When it comes to climate change, domestic policymakers need to take two types of interest group into account: government departments and interest groups – from business and civil society. China’s domestic policymaking on climate is very different from that of the US. In China, policy is decided by a cross-departmental body, the National Coordination Committee on Climate Change. Its negotiation team is led by the National Development and Reform Commission – the country’s top economic planner – and the Ministry of Foreign Affairs. Delegates are largely drawn from the members of the coordination committee and – to a lesser extent – from the academies. NGOs, local government and business have only limited participation. China’s leaders are concerned about climate change, but they do not yet have a position of leadership when it comes to international policy. Differing departments have similar interests, and the top-down decision-making model means there are few disagreements between policymakers. For China, the climate-change issue is a diplomatic one, and negotiators have real power to make decisions.

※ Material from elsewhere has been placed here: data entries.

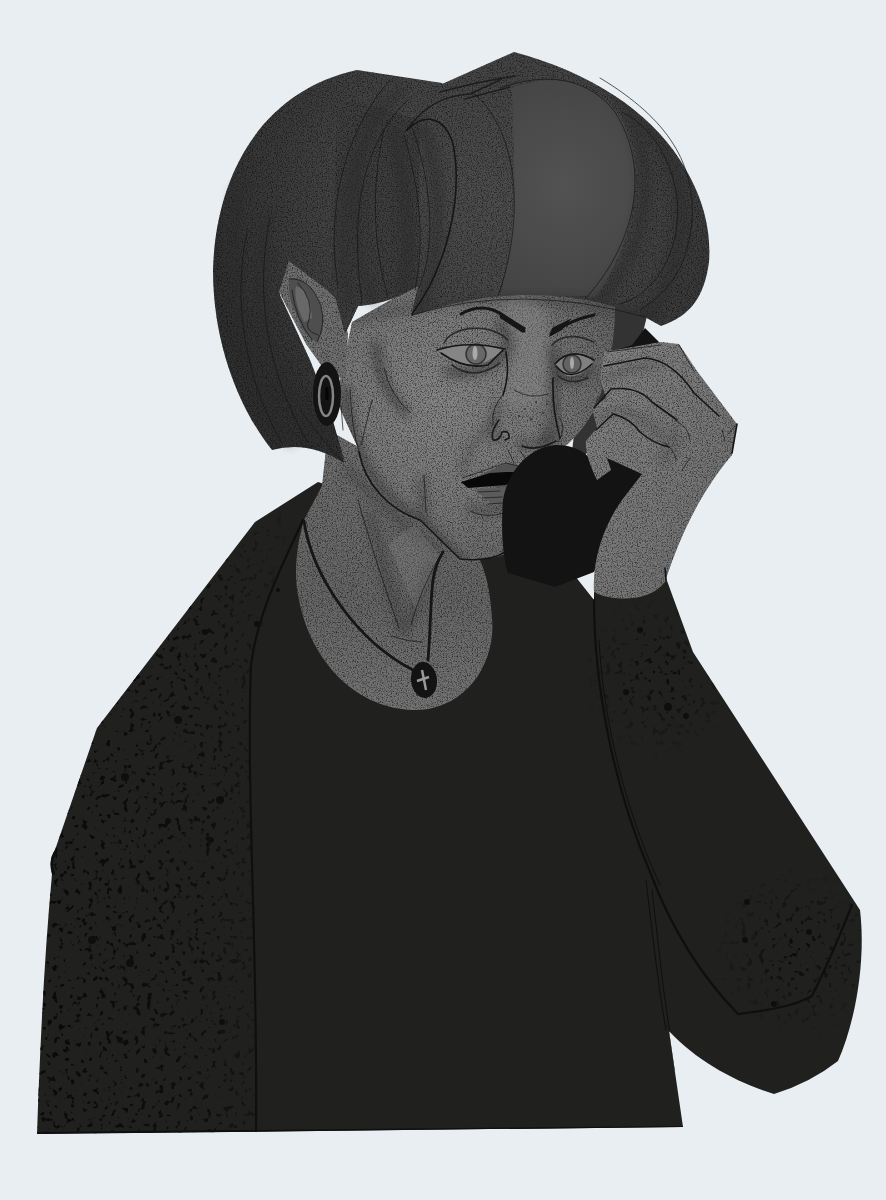
<!DOCTYPE html>
<html lang="en">
<head>
<meta charset="utf-8">
<title>Woman on the telephone</title>
<style>
:root{--paper:#e8eef2;--hair:#454545;--hair-dark:#303030;--skin:#757575;--skin-light:#858585;--skin-dark:#555;--sweater:#20201e;--phone:#131313;--ink:#161616}
html,body{margin:0;height:100%;overflow:hidden;background:var(--paper)}
svg{display:block;width:886px;height:1200px}
.ink{fill:none;stroke:var(--ink);stroke-width:1.6;stroke-linecap:round;stroke-linejoin:round}
.fine{stroke-width:1;opacity:.7}
.bold{stroke-width:3}
.shade{fill:none;stroke:#2c2c2c;stroke-linecap:round;filter:url(#soft)}
.seam{fill:none;stroke:#0f0f0f;stroke-width:2.2;stroke-linecap:round}
</style>
</head>
<body>
<svg viewBox="0 0 886 1200" role="img" aria-label="Drawn portrait of a worried woman with bobbed hair holding a telephone receiver">
<defs>
  <filter id="grain" x="0" y="0" width="100%" height="100%" color-interpolation-filters="sRGB">
    <feTurbulence type="fractalNoise" baseFrequency=".8" numOctaves="2" seed="4"/>
    <feColorMatrix values="0 0 0 0 0  0 0 0 0 0  0 0 0 0 0  1.6 0 0 0 -.72" result="noise"/>
    <feComposite in="noise" in2="SourceAlpha" operator="in" result="dust"/>
    <feMerge><feMergeNode in="SourceGraphic"/><feMergeNode in="dust"/></feMerge>
  </filter>
  <filter id="spatter" x="0" y="0" width="100%" height="100%" color-interpolation-filters="sRGB">
    <feTurbulence type="fractalNoise" baseFrequency=".17" numOctaves="2" seed="9"/>
    <feColorMatrix values="0 0 0 0 0  0 0 0 0 0  0 0 0 0 0  11 0 0 0 -6.7" result="spots"/>
    <feComposite in="SourceGraphic" in2="spots" operator="in"/>
  </filter>
  <filter id="soft" x="-60%" y="-60%" width="220%" height="220%"><feGaussianBlur stdDeviation="5"/></filter>
  <radialGradient id="hairGlow" gradientUnits="userSpaceOnUse" cx="490" cy="200" r="290">
    <stop offset="0" stop-color="#4d4d4d"/><stop offset=".55" stop-color="#434343"/><stop offset="1" stop-color="#303030"/>
  </radialGradient>
  <radialGradient id="fringeGlow" gradientUnits="userSpaceOnUse" cx="565" cy="185" r="160">
    <stop offset="0" stop-color="#525252"/><stop offset="1" stop-color="#404040"/>
  </radialGradient>
  <radialGradient id="faceGlow" gradientUnits="userSpaceOnUse" cx="440" cy="400" r="190">
    <stop offset="0" stop-color="#868686"/><stop offset=".6" stop-color="#777"/><stop offset="1" stop-color="#656565"/>
  </radialGradient>
  <linearGradient id="neckTone" x1="0" y1="0" x2="0" y2="1">
    <stop offset="0" stop-color="#6f6f6f"/><stop offset=".6" stop-color="#666"/><stop offset="1" stop-color="#757575"/>
  </linearGradient>
  <linearGradient id="handTone" x1="0" y1="0" x2="1" y2="1">
    <stop offset="0" stop-color="#848484"/><stop offset=".6" stop-color="#777"/><stop offset="1" stop-color="#6a6a6a"/>
  </linearGradient>
  <linearGradient id="spatterFade" x1="0" y1="0" x2="1" y2="0">
    <stop offset="0" stop-color="#0a0a0a"/><stop offset=".65" stop-color="#0d0d0d" stop-opacity=".9"/><stop offset="1" stop-color="#0d0d0d" stop-opacity="0"/>
  </linearGradient>
  <radialGradient id="spatterSpot"><stop offset="0" stop-color="#0a0a0a"/><stop offset="1" stop-color="#0a0a0a" stop-opacity="0"/></radialGradient>
  <path id="faceShape" d="M352 322L418 284L500 280L615 300C616 340 608 375 597 404C586 428 570 444 553 456L520 545C506 558 480 562 458 558L420 520C385 508 362 480 358 448L336 400Z"/>
  <path id="handShape" d="M604 352L661 342L679 344L697 371L737 424L732 455C702 490 680 535 665 582C650 602 612 602 594 592C592 560 604 525 622 500L642 474L607 458L611 470L597 480C590 465 585 452 586 441L597 428L592 408L606 398L600 378Z"/>
  <path id="sweaterShape" d="M318 482L255 522L97 728L55 850Q48 860 52 874C44 960 40 1050 37 1134L683 1127L669 1031C698 1062 736 1082 774 1094Q810 1083 838 1061C856 1020 866 960 860 910L693 652L666 578L594 590L594 600L575 576L500 540Z"/>
  <path id="fringeShape" d="M442 84L514 52C590 72 650 112 680 160C706 200 711 235 709 262C704 298 690 316 661 326L645 317C600 299 560 294 520 295C480 296 445 304 411 316L418 286Q385 302 358 306L352 120Z"/>
  <clipPath id="faceClip"><use href="#faceShape"/></clipPath>
  <clipPath id="hairClip"><use href="#fringeShape"/></clipPath>
  <clipPath id="sweaterClip"><use href="#sweaterShape"/></clipPath>
</defs>

<rect width="886" height="1200" fill="var(--paper)"/>

<g id="hair-behind-face">
  <path d="M590 290L647 316L640 345L600 440L570 470Z" fill="#333"/>
  <path d="M645 328L661 344L604 354L632 345Z" fill="var(--phone)"/>
</g>

<g id="sweater">
  <use href="#sweaterShape" fill="var(--sweater)"/>
  <g clip-path="url(#sweaterClip)">
    <path d="M300 490L30 740V1140H255L250 670Z" fill="url(#spatterFade)" filter="url(#spatter)"/>
    <g filter="url(#spatter)">
      <ellipse cx="660" cy="675" rx="80" ry="85" fill="url(#spatterSpot)"/>
      <ellipse cx="800" cy="950" rx="90" ry="90" fill="url(#spatterSpot)"/>
    </g>
    <g fill="#0e0e0e">
      <circle cx="220" cy="800" r="4"/><circle cx="125" cy="777" r="4"/><circle cx="168" cy="821" r="3"/><circle cx="211" cy="840" r="3"/><circle cx="130" cy="963" r="4"/><circle cx="222" cy="1022" r="3"/><circle cx="178" cy="720" r="4"/><circle cx="92" cy="940" r="4"/><circle cx="205" cy="632" r="3"/><circle cx="257" cy="624" r="3"/><circle cx="120" cy="1040" r="3"/><circle cx="278" cy="590" r="2"/><circle cx="668" cy="707" r="4"/><circle cx="640" cy="630" r="3"/><circle cx="626" cy="692" r="3"/><circle cx="686" cy="716" r="3"/><circle cx="747" cy="902" r="3"/><circle cx="774" cy="1004" r="3"/><circle cx="745" cy="940" r="3"/><circle cx="809" cy="932" r="3"/>
    </g>
    <path class="seam" d="M303 520C285 560 258 610 251 665C246 790 258 950 256 1132"/>
    <path class="seam" d="M594 598C594 690 615 790 650 872C670 925 700 975 738 1014C770 1010 795 1006 812 996C825 970 838 940 852 905"/>
    <path class="seam" style="stroke-width:1" d="M599 640C604 730 628 815 660 885M646 880C652 930 658 985 666 1030M680 935Q700 975 730 1006M652 890L663 985L675 1070"/>
    <path class="seam" d="M55 852Q48 862 53 873" style="stroke-width:4"/>
    <path class="seam" d="M37 1133L683 1127"/>
  </g>
</g>

<g id="neck">
  <path d="M328 430L322 486L304 520C295 550 294 580 299 600C312 665 360 712 420 710C470 706 496 660 492 618C490 590 486 572 478 556L400 470Z" fill="url(#neckTone)" filter="url(#grain)"/>
  <path class="shade" d="M348 470Q390 515 440 552M370 515L402 630M432 565L405 632" stroke-width="9" opacity=".35"/>
  <path d="M388 545L414 525L440 555L416 610Z" fill="#868686" opacity=".25"/>
  <path class="ink fine" d="M358 500Q375 560 399 628M392 636Q408 642 422 642M440 556Q420 590 411 625"/>
  <g id="cross-pendant">
    <path class="ink" style="stroke-width:2.8" d="M304 521C312 575 355 640 413 670M443 552C428 575 433 600 428 660"/>
    <ellipse cx="424" cy="680" rx="13" ry="18" transform="rotate(-6 424 680)" fill="var(--phone)"/>
    <path d="M422 670L426 690M417 681L429 677" stroke="#999" stroke-width="2.5"/>
  </g>
</g>

<g id="hair-back">
  <path d="M357 70L442 83L470 120L430 290L358 306L345 334L338 302L289 262L280 295L310 360L330 410L344 463Q308 440 272 450C240 410 213 345 213 270C216 170 265 90 357 70Z" fill="url(#hairGlow)" filter="url(#grain)"/>
  <path class="shade" d="M238 190C222 290 250 380 290 440M268 215C250 300 270 380 318 435" stroke-width="12" opacity=".45"/>
  <path class="ink fine" d="M247 232C232 300 245 380 282 443M270 218C255 290 265 370 308 442M300 410Q322 440 343 462"/>
</g>

<g id="face">
  <use href="#faceShape" fill="url(#faceGlow)" filter="url(#grain)"/>
  <g clip-path="url(#faceClip)">
    <path class="shade" d="M376 345Q378 385 405 412" stroke-width="10" opacity=".5"/>
    <path class="shade" d="M345 390Q352 480 420 520L460 560" stroke-width="10" opacity=".5"/>
    <path class="shade" d="M448 372Q480 378 506 352Q512 335 500 325" stroke-width="9" opacity=".55"/>
    <path class="shade" d="M553 350Q550 378 572 380L590 372" stroke-width="9" opacity=".6"/>
    <path class="shade" d="M553 380Q560 425 545 440" stroke-width="12" opacity=".4"/>
    <path class="shade" d="M492 425Q470 440 462 470" stroke-width="7" opacity=".3"/>
    <path class="shade" d="M470 508Q490 515 505 505M422 480L424 520" stroke-width="9" opacity=".35"/>
    <path class="shade" d="M350 320L420 306Q520 288 620 312" stroke-width="8" opacity=".35"/>
    <path d="M500 300Q530 290 548 312L546 400Q520 415 500 400Q525 360 510 325Z" fill="#8d8d8d" opacity=".35" filter="url(#soft)"/>
  </g>
  <path class="ink" d="M359 452C365 485 390 510 420 520L460 559Q490 562 505 552"/>
  <path class="ink fine" d="M350 390Q352 430 359 452M372 400L361 445M384 368Q390 396 411 413M424 475L426 512"/>
  <g id="left-eye">
    <path d="M439 351Q470 338 502 350Q488 366 465 365Q450 362 439 351Z" fill="#858585"/>
    <circle cx="476" cy="354" r="10" fill="#686868" stroke="#333" stroke-width="1.5"/>
    <ellipse cx="475" cy="353" rx="2.5" ry="7" fill="#aaa"/>
    <path class="ink" d="M437 350Q468 340 505 349M441 353Q465 370 488 365L503 350"/>
    <path class="ink" d="M444 343C452 326 490 322 508 340M452 365Q474 382 500 363" opacity=".75"/>
    <path class="ink bold" d="M461 314Q482 302 501 314L524 331"/>
    <path d="M499 311L526 328L523 333L500 318Z" fill="var(--ink)"/>
  </g>
  <g id="right-eye">
    <path d="M555 364Q570 346 593 361Q583 378 567 376Z" fill="#808080"/>
    <circle cx="572" cy="364" r="9" fill="#636363" stroke="#333" stroke-width="1.5"/>
    <ellipse cx="572" cy="363" rx="2" ry="6" fill="#aaa"/>
    <path class="ink" d="M555 364Q570 346 594 360M556 366Q570 384 592 364"/>
    <path class="ink" d="M552 345Q566 330 594 342M558 376Q570 386 588 378" opacity=".7"/>
    <path class="ink bold" d="M551 334Q570 320 594 315"/>
    <path d="M549 337L552 328L572 318L562 330Z" fill="var(--ink)"/>
  </g>
  <g id="nose">
    <path class="ink" d="M506 352Q510 375 503 395M553 378Q552 410 560 438M499 420Q490 432 493 440Q500 441 502 432Q510 430 509 438L505 440M522 446Q536 452 556 441"/>
    <path class="shade" d="M498 405Q488 430 496 440M520 445Q540 447 556 436" stroke-width="8" opacity=".4"/>
    <path class="ink fine" d="M503 395Q491 407 493 425M508 450L514 463M520 451L527 461M514 390Q530 400 548 394M560 418Q567 430 558 442"/>
    <g fill="#333"><circle cx="525" cy="409" r="1"/><circle cx="536" cy="402" r="1"/><circle cx="543" cy="413" r="1"/><circle cx="531" cy="419" r="1"/><circle cx="540" cy="425" r="1"/><circle cx="519" cy="416" r="1"/><circle cx="547" cy="404" r="1"/></g>
  </g>
  <g id="mouth">
    <path d="M465 485L484 473L508 463L524 467L520 490L490 486Z" fill="#525252"/>
    <path d="M461 482L468 488L506 485L525 472L506 472L490 473Z" fill="#080808"/>
    <path d="M476 489L508 487L506 506Q488 505 476 489Z" fill="#5b5b5b"/>
    <path class="ink fine" d="M462 478L506 463L518 466M478 492L500 491M482 498L502 497M470 511Q485 519 504 513M488 504L503 503"/>
  </g>
  <g fill="#333" opacity=".6"><circle cx="374" cy="354" r="1"/><circle cx="380" cy="361" r="1"/><circle cx="377" cy="371" r="1"/><circle cx="386" cy="372" r="1"/><circle cx="383" cy="382" r="1"/><circle cx="391" cy="378" r="1"/><circle cx="390" cy="362" r="1"/></g>
</g>

<g id="ear">
  <path d="M289 261L327 290L340 303L348 334L345 380L326 372L306 344L279 292Z" fill="#707070" filter="url(#grain)"/>
  <path d="M289 278Q308 275 321 306Q326 325 318 342Q304 338 297 315Q287 300 289 278Z" fill="#4e4e4e"/>
  <path d="M296 286Q310 290 312 318L304 322Q293 300 296 286Z" fill="#686868"/>
  <path class="ink fine" d="M289 279Q310 277 321 306Q326 325 317 342M298 283Q314 300 309 320Q303 330 318 335M292 290Q295 318 312 340"/>
  <path class="ink fine" d="M326 400L344 460M341 405L343 430"/>
  <ellipse cx="327" cy="394" rx="14" ry="32" fill="var(--phone)"/>
  <ellipse cx="326" cy="396" rx="7" ry="20" fill="none" stroke="#858585" stroke-width="2.5"/>
  <path d="M327 387V400" stroke="#050505" stroke-width="3"/>
</g>

<g id="fringe">
  <use href="#fringeShape" fill="url(#hairGlow)" filter="url(#grain)"/>
  <path d="M337 110L352 100L420 120L418 286Q390 304 358 306L345 334L332 285Z" fill="#3e3e3e" filter="url(#grain)"/>
  <g clip-path="url(#hairClip)">
    <path d="M512 88C560 70 600 85 622 120C650 175 630 250 596 296L500 296C522 220 512 140 512 88Z" fill="url(#fringeGlow)"/>
    <path class="shade" d="M424 130C446 190 440 260 420 310M612 85C665 150 650 250 600 300M640 120C700 180 690 260 645 318M395 130C408 200 412 250 402 300" stroke-width="12" opacity=".5"/>
    <path class="shade" d="M415 320Q520 282 650 318" stroke-width="11" opacity=".5"/>
  </g>
  <path class="shade" d="M400 90C340 150 335 230 350 300M374 110C350 180 350 250 374 300" stroke-width="9" opacity=".5"/>
  <path class="ink fine" d="M390 80C345 130 325 210 338 286M408 100C355 150 352 230 362 302M384 130C370 190 374 250 388 296M404 135C420 190 425 240 415 290"/>
  <path class="ink" d="M407 130C425 112 445 117 453 144C464 200 445 270 412 314"/>
  <path class="ink fine" d="M412 127C434 190 435 250 419 288M472 92C520 130 525 220 498 296M500 88C550 70 590 80 615 112C652 170 635 245 585 299M622 112C660 130 682 180 677 225C672 265 650 295 620 304M600 78C670 120 695 165 692 220C688 265 672 290 640 310"/>
  <path class="ink" d="M407 130Q430 96 470 94L500 80M440 92L476 83L515 76M465 99L510 87" opacity=".8"/>
  <path class="ink fine" d="M412 315Q520 282 645 317"/>
</g>

<g id="telephone">
  <path d="M503 500C508 470 530 447 555 445C575 445 588 452 594 465L610 455L645 474L618 520L594 572L555 587L508 573C502 555 501 525 503 500Z" fill="var(--phone)"/>
</g>

<g id="hand">
  <use href="#handShape" fill="url(#handTone)" filter="url(#grain)"/>
  <path class="shade" d="M604 380Q635 365 658 365M598 420Q625 395 665 440M660 460Q680 445 675 430" stroke-width="6" opacity=".35"/>
  <path class="ink" d="M604 366L645 358Q672 360 694 393L719 416M594 408L611 389Q638 386 652 402L677 420M596 430L613 414Q630 418 640 432Q654 444 669 447"/>
  <path class="ink fine" d="M607 352L661 345M679 345L694 371M676 421Q689 427 690 440M690 458L682 470M722 430L725 441M735 426L728 434M664 443Q674 448 676 460M594 408L599 396"/>
  <path class="ink" d="M737 424L732 453M665 568L666 580"/>
</g>
</svg>
</body>
</html>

The participation of Chinese social scientists in drafting the first Intergovernmental Panel on Climate Change (IPCC) reports was very limited. A few academics took part independently, but they had no significant influence. Since academics from the developing world are unable to provide their negotiators with powerful scientific backing, they tend, too, to become passive and defensive. For example, although China’s academic and officials often point out that climate change is causing more frequent and fiercer extreme weather events – which have terrible consequences in China – there is no clear position on the danger levels for atmospheric concentrations of greenhouse gases. (The European Union’s target is in line with keeping the temperature rise under 2 degrees Celsius). This is due to the limits of scientific research in China and the lack of overall systematic analysis.  

Before the Kyoto Protocol came into effect, China viewed climate change as a matter of diplomacy. But when the IPCC’s third assessment report was published in 2001, the government realised its value, and China’s academics stepped up their participation in the production of the fourth report. There is still a gap between the rich world and developing countries in scientific research, but climate change is no longer simply seen as merely a diplomatic matter. The rapid economic growth that has occurred since 2001 also means resources and environmental issues have become more acute. Reducing power use and controlling greenhouse gases have become strategic goals in China’s 11th Five Year Plan and at the 17th National Congress of the Communist Party. Although reducing energy use is still given priority over climate-change goals, it can be used to bring domestic development targets and international climate-change goals into line.


Zhuang Guiyang is associate professor and deputy secretary at the Chinese Academy of Social Sciences Sustainable Development Institute. His book, A Low-Carbon Economy: China’s Growth in a Changing Climate, was published last year.